Trivoltine; April/May, June/July and September. (When kept together under identical conditions, pupae of this species hatch noticeably later than those of Laothoe populi populi.)
OVUM: Pale green, almost sperical and large for the size of moth. As in Laothoe populi populi, but proportionately larger.
LARVA: Very similar to that of Laothoe austauti in all its stages. The caudal horn is noticeably longer, more curved and stouter than in larvae of Laothoe populi populi from western Europe, but never orange as in Laothoe austauti. The forehead may be pale blue in a few individuals.
Found from April until October.
Hostplants. Populus and Salix spp.
PUPA: Matt black or dark brown, rough (not glossy), unlike that of Smerinthus.
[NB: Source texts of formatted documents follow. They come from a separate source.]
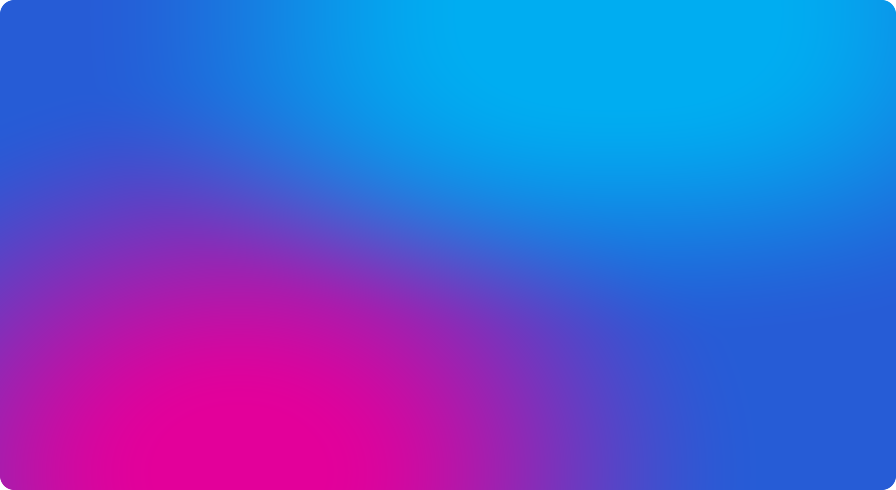
A WebGL 1 fragment shader for this background:

```glsl
precision highp float;
// Rounded card with soft cyan and magenta glows blended over a blue field.
uniform vec2 u_resolution;

#define BLUE vec3(0.150, 0.360, 0.840)
#define CYAN vec3(0.000, 0.680, 0.945)
#define MAGENTA vec3(0.890, 0.000, 0.605)
#define CYAN_CENTER vec2(1.262, 0.976)
#define CYAN_RADIUS vec2(0.702, 0.424)
#define MAGENTA_CENTER vec2(0.488, 0.036)
#define MAGENTA_RADIUS vec2(0.614, 0.471)
#define CORNER_RADIUS 0.029

// Distance from the centre of a superellipse, equal to 1 on its rim.
float ellipseDistance(vec2 p, vec2 center, vec2 radius, float power) {
    vec2 q = pow(abs(p - center) / radius, vec2(power));
    return pow(q.x + q.y, 1.0 / power);
}

// Signed distance to a rounded box centred on the origin.
float roundedBox(vec2 p, vec2 halfSize, float radius) {
    vec2 q = abs(p) - halfSize + radius;
    return length(max(q, 0.0)) + min(max(q.x, q.y), 0.0) - radius;
}

void main() {
    // Canvas heights, origin at the lower left
    vec2 p = gl_FragCoord.xy / u_resolution.y;
    vec2 halfSize = 0.5 * u_resolution / u_resolution.y;

    // Glow strengths
    float magentaDist = ellipseDistance(p, MAGENTA_CENTER, MAGENTA_RADIUS, 2.0);
    float cyanDist = ellipseDistance(p, CYAN_CENTER, CYAN_RADIUS, 2.5);
    float magentaGlow = 1.0 - smoothstep(0.25, 1.75, magentaDist);
    float cyanGlow = 1.0 - smoothstep(0.40, 1.60, cyanDist);

    // Layers from back to front
    vec3 color = mix(BLUE, MAGENTA, magentaGlow);
    color = mix(color, CYAN, cyanGlow);

    // White outside the rounded corners
    float pixel = 1.0 / u_resolution.y;
    float edge = roundedBox(p - halfSize, halfSize, CORNER_RADIUS);
    color = mix(color, vec3(1.0), smoothstep(-0.5 * pixel, 0.5 * pixel, edge));

    gl_FragColor = vec4(color, 1.0);
}
```
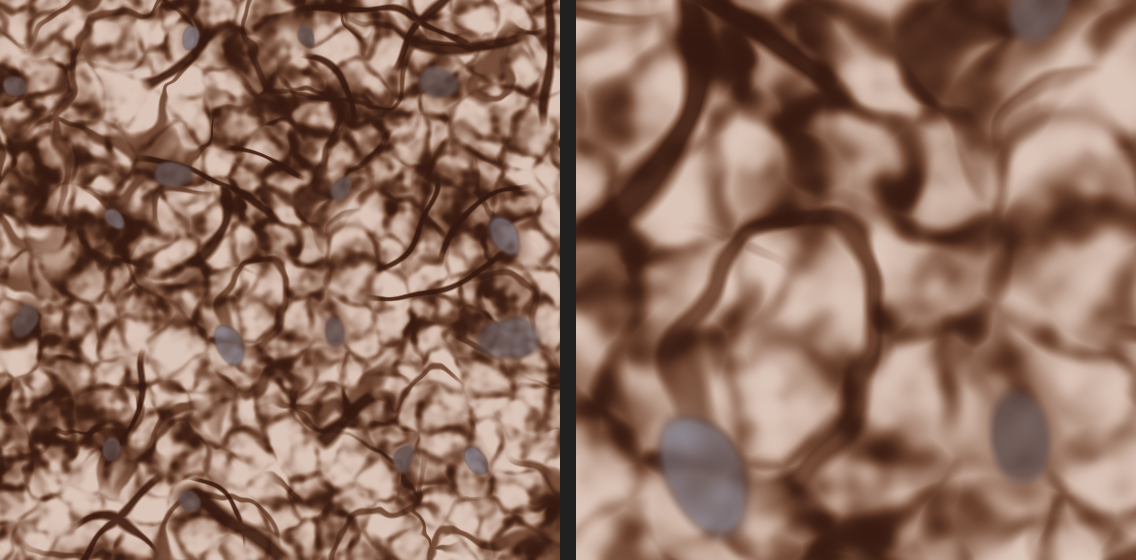
Left, the full canvas; right, a detail of the centre.
Write a WebGL 2 fragment shader that draws this texture.

```glsl
#version 300 es
precision highp float;

uniform vec2 u_resolution;
out vec4 fragColor;

const float TAU = 6.2831853;

float hash(vec2 p) {
    return fract(sin(dot(p, vec2(127.1, 311.7))) * 43758.5453);
}

vec2 hash2(vec2 p) {
    return vec2(hash(p), hash(p + 57.3));
}

mat2 rotation(float angle) {
    float c = cos(angle), s = sin(angle);
    return mat2(c, s, -s, c);
}

float noise(vec2 p) {
    vec2 cell = floor(p), f = fract(p);
    f = f * f * (3.0 - 2.0 * f);
    float low = mix(hash(cell), hash(cell + vec2(1, 0)), f.x);
    float high = mix(hash(cell + vec2(0, 1)), hash(cell + vec2(1, 1)), f.x);
    return mix(low, high, f.y);
}

// Noise on a turned lattice, so octaves do not line up
float turnedNoise(vec2 p, float frequency, float angle) {
    return noise(rotation(angle) * p * frequency + frequency);
}

vec2 warp(vec2 p, float frequency, float amount) {
    vec2 offset = vec2(turnedNoise(p, frequency, 0.6), turnedNoise(p + 7.0, frequency, 1.9));
    return p + (offset - 0.5) * amount;
}

// Gap between the two nearest cell centres: 0 on a wall, larger inside
float wallDistance(vec2 p) {
    vec2 cell = floor(p), f = fract(p);
    float nearest = 9.0, second = 9.0;
    for (int y = -1; y <= 1; y++) {
        for (int x = -1; x <= 1; x++) {
            vec2 n = vec2(x, y);
            float d = length(n + hash2(cell + n) - f);
            second = min(second, max(nearest, d));
            nearest = min(nearest, d);
        }
    }
    return second - nearest;
}

// Thin winding strands along a noise contour, broken up by a mask
float strands(vec2 p, float frequency, float width, float seed) {
    float contour = abs(turnedNoise(p + seed, frequency, seed) - 0.5);
    float mask = smoothstep(0.42, 0.68, turnedNoise(p - seed, frequency * 0.8, 0.9));
    return (1.0 - smoothstep(width * 0.3, width, contour)) * mask;
}

// Long bent fibres with tapered ends
float fibres(vec2 p, int count) {
    float cover = 0.0;
    for (int i = 0; i < count; i++) {
        vec2 id = vec2(float(i), 3.7);
        vec2 q = rotation(hash(id + 1.3) * TAU) * (p - hash2(id));
        float halfLength = mix(0.07, 0.2, hash(id + 2.9));
        float along = q.x / halfLength;
        float bend = (hash(id + 4.1) - 0.5) * 0.09 * along * along;
        float width = mix(0.004, 0.012, pow(hash(id + 6.7), 2.0));
        width *= 0.7 + 0.8 * noise(vec2(q.x * 22.0, float(i)));
        float body = 1.0 - smoothstep(width * 0.5, width * 1.5, abs(q.y - bend));
        cover = max(cover, body * (1.0 - smoothstep(0.75, 1.0, abs(along))));
    }
    return cover;
}

// Soft ellipses on a jittered grid: x = body, y = surrounding halo, z = blueness
vec3 nuclei(vec2 p, float grid) {
    vec3 result = vec3(0.0);
    for (float y = 0.0; y < grid; y++) {
        for (float x = 0.0; x < grid; x++) {
            vec2 id = vec2(x, y);
            vec2 centre = (id + 0.1 + 0.8 * hash2(id + 11.0)) / grid;
            float radius = mix(0.019, 0.052, pow(hash(id + 23.0), 2.5));
            vec2 q = rotation(hash(id + 31.0) * TAU) * (p - centre);
            float d = length(q * vec2(0.85, 1.25)) / radius;
            float body = 1.0 - smoothstep(0.75, 1.15, d);
            float halo = 1.0 - smoothstep(0.9, 1.9, d);
            result.z = mix(result.z, hash(id + 43.0), body);
            result.xy = max(result.xy, vec2(body, halo * hash(id + 47.0)));
        }
    }
    return result;
}

vec3 stain(float tone) {
    vec3 c = mix(vec3(0.19, 0.08, 0.05), vec3(0.43, 0.27, 0.19), smoothstep(-0.05, 0.26, tone));
    c = mix(c, vec3(0.56, 0.41, 0.33), clamp((tone - 0.23) / 0.21, 0.0, 1.0));
    c = mix(c, vec3(0.69, 0.56, 0.49), clamp((tone - 0.44) / 0.24, 0.0, 1.0));
    return mix(c, vec3(0.86, 0.77, 0.72), clamp((tone - 0.68) / 0.29, 0.0, 1.0));
}

void main() {
    vec2 uv = gl_FragCoord.xy / u_resolution.y;
    vec2 p = warp(warp(uv, 17.0, 0.035), 45.0, 0.012);
    float grain = turnedNoise(uv, 75.0, 2.3);

    // Pale pockets between brown walls
    float level = 0.38 * smoothstep(0.0, 0.5, wallDistance(p * 17.0));
    level += 0.6 * turnedNoise(p, 15.0, 0.4) + 0.5 * turnedNoise(p, 31.0, 1.1) + 0.3 * grain;
    level += 0.3 * (turnedNoise(uv, 4.5, 0.8) - 0.5);
    float tone = 1.0 / (1.0 + exp(-7.6 * (level - 0.83)));

    // Dark fibres and strands
    vec2 wavy = warp(uv, 14.0, 0.02);
    float thread = max(strands(p, 7.0, 0.05, 1.7), strands(p, 11.0, 0.06, 5.2));
    tone *= 1.0 - 0.7 * thread;
    tone *= 1.0 - 0.9 * fibres(wavy, 18);

    // Grey-blue nuclei in brown surroundings
    vec3 spot = nuclei(warp(uv, 20.0, 0.014), 4.0);
    tone *= 1.0 - 0.6 * spot.y;
    float mottling = 0.6 * turnedNoise(uv, 48.0, 1.4) + 0.4 * grain;
    vec3 nucleus = mix(vec3(0.33, 0.24, 0.22), vec3(0.45, 0.39, 0.39), mottling);
    nucleus = mix(nucleus, vec3(0.56, 0.56, 0.63), smoothstep(0.45, 1.0, spot.z) * mottling);

    fragColor = vec4(mix(stain(tone), nucleus, spot.x * 0.85), 1.0);
}
```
Cremaster short, dorso-ventrally flattened, broad at base and terminating in a sharp point.
The Republic of Georgia (Didmanidze, Petrov & Zolotuhin, 2013), Armenia (Dubatolov, ; Didmanidze, Petrov & Zolotuhin, 2013; Wąsala & Zamorski, 2015; Zolotuhin, 2018), Azerbaijan (Didmanidze, Petrov & Zolotuhin, 2013; Zolotuhin, 2018; Snegovaya & Petrov, 2021), Dagestan, Russia (Ustjuzhanin et al., 2022), eastern Turkey (De Freina, 2012; Akin, 2012; Kemal & Koçak, 2016; Kemal, Kizildag & Koçak, 2018; Kemal & Koçak, 2018; Koçak & Kemal, 2018; Kemal, Koçak & Uçak, 2018; Seven, 2020), north-east Iraq (Wiltshire, 1957; Kemal & Koçak, 2018c), the mountainous Iranian plateau (Brandt, 1938; Ghassemi, Alemansoor & Alehossein, 2009; Lehmann & Zahiri, 2011; Didmanidze, Petrov & Zolotuhin, 2013), and western Turkmenistan (Danov & Pereladov, 1985).
Extra-limital range. None.
One, namely Laothoe populeti caucao, which has only been reliably confirmed from Tbilisi, the capital of the Republic of Georgia.